INPUT DATA below:
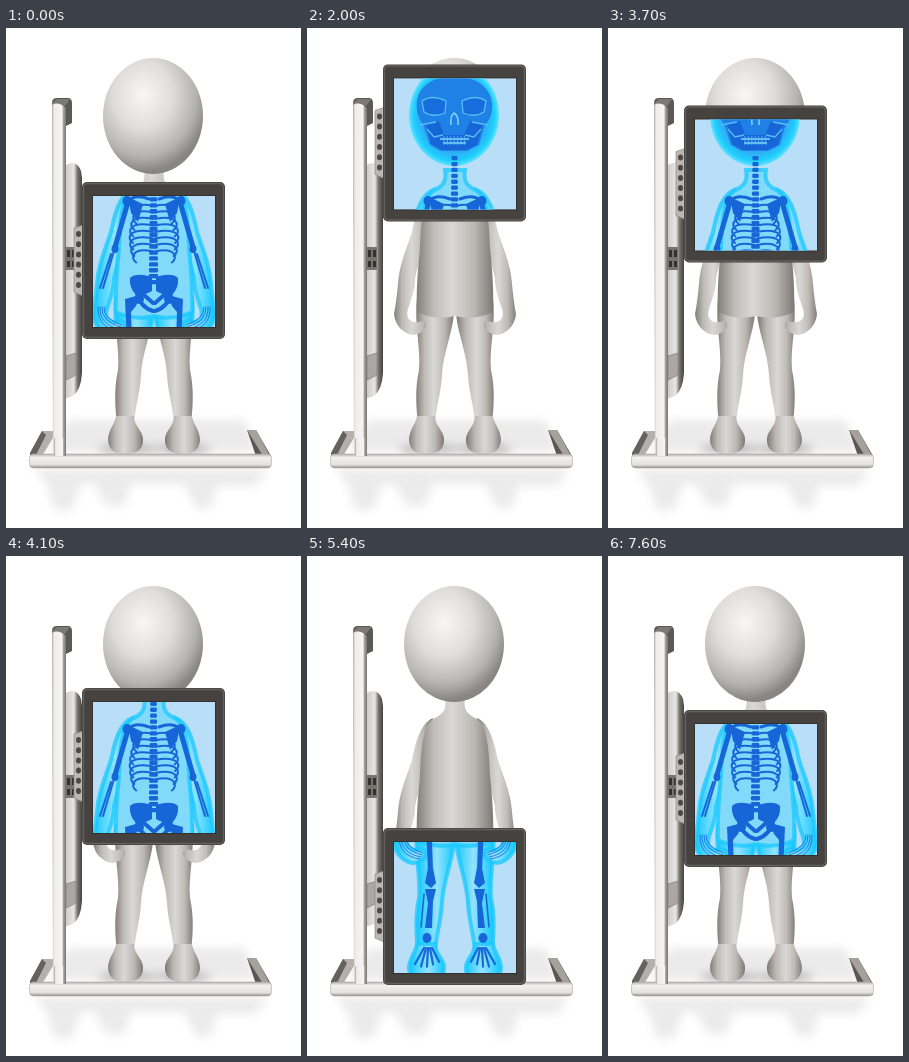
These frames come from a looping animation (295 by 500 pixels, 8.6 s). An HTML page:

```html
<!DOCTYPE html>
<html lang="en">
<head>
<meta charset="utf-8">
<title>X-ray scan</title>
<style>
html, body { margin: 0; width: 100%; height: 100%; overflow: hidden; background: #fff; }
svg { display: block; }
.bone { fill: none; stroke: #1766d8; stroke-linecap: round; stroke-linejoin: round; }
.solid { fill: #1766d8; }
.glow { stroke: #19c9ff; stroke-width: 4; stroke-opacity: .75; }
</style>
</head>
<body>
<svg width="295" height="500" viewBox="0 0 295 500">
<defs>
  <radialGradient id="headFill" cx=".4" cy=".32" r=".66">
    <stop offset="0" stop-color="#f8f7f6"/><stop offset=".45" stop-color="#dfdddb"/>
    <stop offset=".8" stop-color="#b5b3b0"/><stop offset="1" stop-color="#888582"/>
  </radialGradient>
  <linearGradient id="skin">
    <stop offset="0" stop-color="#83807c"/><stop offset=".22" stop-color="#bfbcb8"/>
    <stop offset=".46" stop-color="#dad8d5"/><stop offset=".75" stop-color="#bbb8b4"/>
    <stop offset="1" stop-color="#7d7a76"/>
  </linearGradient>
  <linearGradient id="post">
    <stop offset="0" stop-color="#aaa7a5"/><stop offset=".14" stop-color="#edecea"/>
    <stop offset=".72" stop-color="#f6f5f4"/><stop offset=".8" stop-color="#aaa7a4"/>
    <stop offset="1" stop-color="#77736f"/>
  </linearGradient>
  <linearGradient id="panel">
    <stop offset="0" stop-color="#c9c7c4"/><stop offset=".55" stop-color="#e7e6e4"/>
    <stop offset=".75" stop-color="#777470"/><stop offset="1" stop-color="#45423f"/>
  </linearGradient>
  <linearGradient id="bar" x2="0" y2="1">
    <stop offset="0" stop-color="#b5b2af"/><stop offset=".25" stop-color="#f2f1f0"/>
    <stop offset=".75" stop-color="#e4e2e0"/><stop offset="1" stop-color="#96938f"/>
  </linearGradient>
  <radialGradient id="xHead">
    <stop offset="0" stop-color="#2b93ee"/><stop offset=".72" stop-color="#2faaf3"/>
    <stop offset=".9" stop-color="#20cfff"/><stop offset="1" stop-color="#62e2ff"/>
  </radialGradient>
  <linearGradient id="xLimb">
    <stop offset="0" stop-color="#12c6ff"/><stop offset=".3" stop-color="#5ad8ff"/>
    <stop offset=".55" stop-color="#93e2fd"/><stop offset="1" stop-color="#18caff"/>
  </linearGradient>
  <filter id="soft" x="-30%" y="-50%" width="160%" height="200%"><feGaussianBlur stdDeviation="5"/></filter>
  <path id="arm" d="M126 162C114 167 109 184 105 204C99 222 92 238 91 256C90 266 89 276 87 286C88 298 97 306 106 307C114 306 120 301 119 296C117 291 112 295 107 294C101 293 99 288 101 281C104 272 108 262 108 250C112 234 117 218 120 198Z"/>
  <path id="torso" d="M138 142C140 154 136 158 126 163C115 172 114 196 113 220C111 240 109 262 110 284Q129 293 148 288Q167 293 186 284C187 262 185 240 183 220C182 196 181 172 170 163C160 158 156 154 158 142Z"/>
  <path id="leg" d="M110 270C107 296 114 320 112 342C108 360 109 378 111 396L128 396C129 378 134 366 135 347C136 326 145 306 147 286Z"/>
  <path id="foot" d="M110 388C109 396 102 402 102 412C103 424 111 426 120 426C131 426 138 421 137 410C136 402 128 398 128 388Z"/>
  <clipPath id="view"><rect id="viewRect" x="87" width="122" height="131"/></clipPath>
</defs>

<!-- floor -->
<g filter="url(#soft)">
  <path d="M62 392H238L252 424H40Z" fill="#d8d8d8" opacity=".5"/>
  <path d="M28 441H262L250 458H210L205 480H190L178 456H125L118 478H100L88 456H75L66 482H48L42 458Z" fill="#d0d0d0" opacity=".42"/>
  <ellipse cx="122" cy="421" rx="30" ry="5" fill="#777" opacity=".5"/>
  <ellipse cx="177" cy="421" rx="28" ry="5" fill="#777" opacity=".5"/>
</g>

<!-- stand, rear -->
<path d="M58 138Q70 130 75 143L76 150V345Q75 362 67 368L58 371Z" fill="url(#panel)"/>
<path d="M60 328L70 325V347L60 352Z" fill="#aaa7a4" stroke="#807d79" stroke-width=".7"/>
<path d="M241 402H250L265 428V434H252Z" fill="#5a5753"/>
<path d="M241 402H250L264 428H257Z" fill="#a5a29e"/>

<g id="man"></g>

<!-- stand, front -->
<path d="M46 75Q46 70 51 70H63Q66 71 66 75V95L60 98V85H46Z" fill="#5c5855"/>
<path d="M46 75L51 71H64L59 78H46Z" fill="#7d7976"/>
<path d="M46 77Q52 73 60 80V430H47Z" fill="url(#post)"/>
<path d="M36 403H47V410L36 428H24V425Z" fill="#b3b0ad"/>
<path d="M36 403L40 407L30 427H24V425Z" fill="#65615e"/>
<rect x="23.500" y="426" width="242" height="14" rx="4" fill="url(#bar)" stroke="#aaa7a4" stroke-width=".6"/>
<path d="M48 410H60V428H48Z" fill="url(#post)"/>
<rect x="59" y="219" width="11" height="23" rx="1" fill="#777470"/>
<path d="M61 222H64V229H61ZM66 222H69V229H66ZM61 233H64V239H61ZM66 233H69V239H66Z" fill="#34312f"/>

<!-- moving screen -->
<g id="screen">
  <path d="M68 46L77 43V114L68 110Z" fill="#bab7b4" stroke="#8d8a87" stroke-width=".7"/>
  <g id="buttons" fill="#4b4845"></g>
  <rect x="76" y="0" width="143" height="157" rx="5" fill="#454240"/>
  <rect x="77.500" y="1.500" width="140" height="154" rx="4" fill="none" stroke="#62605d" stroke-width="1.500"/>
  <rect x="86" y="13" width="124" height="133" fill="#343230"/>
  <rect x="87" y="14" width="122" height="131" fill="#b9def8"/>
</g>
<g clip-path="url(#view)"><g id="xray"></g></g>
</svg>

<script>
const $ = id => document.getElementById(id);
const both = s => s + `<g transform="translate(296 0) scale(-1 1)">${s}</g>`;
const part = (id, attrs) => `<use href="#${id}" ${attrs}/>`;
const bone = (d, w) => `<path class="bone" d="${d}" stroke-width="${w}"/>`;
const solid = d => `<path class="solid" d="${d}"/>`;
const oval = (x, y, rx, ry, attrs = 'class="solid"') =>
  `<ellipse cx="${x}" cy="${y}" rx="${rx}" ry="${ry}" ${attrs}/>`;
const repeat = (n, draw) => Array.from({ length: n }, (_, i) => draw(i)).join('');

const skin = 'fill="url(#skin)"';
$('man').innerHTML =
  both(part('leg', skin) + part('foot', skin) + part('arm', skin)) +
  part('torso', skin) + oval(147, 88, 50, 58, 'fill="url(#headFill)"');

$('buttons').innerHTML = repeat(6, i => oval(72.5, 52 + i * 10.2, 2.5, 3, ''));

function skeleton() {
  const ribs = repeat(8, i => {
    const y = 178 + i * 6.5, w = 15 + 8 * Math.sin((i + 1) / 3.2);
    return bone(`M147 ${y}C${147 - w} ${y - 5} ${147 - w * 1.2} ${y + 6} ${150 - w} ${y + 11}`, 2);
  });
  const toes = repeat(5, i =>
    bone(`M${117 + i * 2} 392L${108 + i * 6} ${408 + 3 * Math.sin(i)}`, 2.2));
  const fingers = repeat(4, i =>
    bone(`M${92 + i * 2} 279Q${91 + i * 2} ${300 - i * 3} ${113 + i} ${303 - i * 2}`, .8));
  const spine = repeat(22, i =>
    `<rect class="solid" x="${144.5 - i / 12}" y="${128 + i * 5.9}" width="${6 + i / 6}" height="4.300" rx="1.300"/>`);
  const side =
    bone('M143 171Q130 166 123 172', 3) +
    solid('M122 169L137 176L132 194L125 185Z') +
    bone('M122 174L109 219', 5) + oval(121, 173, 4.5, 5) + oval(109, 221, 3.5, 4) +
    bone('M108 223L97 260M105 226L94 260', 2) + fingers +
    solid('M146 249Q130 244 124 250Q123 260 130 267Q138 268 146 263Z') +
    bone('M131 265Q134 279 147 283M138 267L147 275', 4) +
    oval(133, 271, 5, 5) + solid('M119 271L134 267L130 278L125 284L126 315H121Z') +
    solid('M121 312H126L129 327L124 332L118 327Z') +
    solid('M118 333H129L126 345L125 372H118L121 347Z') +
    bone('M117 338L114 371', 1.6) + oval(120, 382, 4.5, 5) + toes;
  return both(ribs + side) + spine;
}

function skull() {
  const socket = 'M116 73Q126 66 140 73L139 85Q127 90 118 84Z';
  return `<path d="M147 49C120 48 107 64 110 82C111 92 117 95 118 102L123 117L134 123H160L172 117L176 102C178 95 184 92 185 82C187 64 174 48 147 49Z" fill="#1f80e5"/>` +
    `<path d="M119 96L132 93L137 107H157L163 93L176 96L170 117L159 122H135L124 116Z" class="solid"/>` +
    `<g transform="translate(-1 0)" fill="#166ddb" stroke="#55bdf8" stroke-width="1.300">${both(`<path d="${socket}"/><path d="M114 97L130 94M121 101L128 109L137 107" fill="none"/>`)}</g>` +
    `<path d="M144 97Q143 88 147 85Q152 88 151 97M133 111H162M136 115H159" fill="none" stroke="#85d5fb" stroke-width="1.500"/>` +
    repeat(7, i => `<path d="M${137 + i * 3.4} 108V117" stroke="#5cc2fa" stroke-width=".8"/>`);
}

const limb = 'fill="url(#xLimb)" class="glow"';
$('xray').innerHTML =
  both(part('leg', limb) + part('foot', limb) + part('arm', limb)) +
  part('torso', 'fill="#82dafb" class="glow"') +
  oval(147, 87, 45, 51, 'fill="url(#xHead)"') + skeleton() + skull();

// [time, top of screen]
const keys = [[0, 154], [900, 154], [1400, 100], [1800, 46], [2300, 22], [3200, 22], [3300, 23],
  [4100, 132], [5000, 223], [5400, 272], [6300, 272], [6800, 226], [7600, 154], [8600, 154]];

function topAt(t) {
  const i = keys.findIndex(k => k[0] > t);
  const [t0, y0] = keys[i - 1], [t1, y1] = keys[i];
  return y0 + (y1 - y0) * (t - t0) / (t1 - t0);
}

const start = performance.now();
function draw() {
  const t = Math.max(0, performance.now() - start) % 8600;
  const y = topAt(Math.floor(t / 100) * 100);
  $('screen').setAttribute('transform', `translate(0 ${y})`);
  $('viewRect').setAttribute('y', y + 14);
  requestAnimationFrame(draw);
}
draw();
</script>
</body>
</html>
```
End of INPUT DATA.
▶ [ASSIGNMENT] Search the records for the string "xHead", and copy every line that holds it.

▶ [ANSWER AREA]
  <radialGradient id="xHead">
  oval(147, 87, 45, 51, 'fill="url(#xHead)"') + skeleton() + skull();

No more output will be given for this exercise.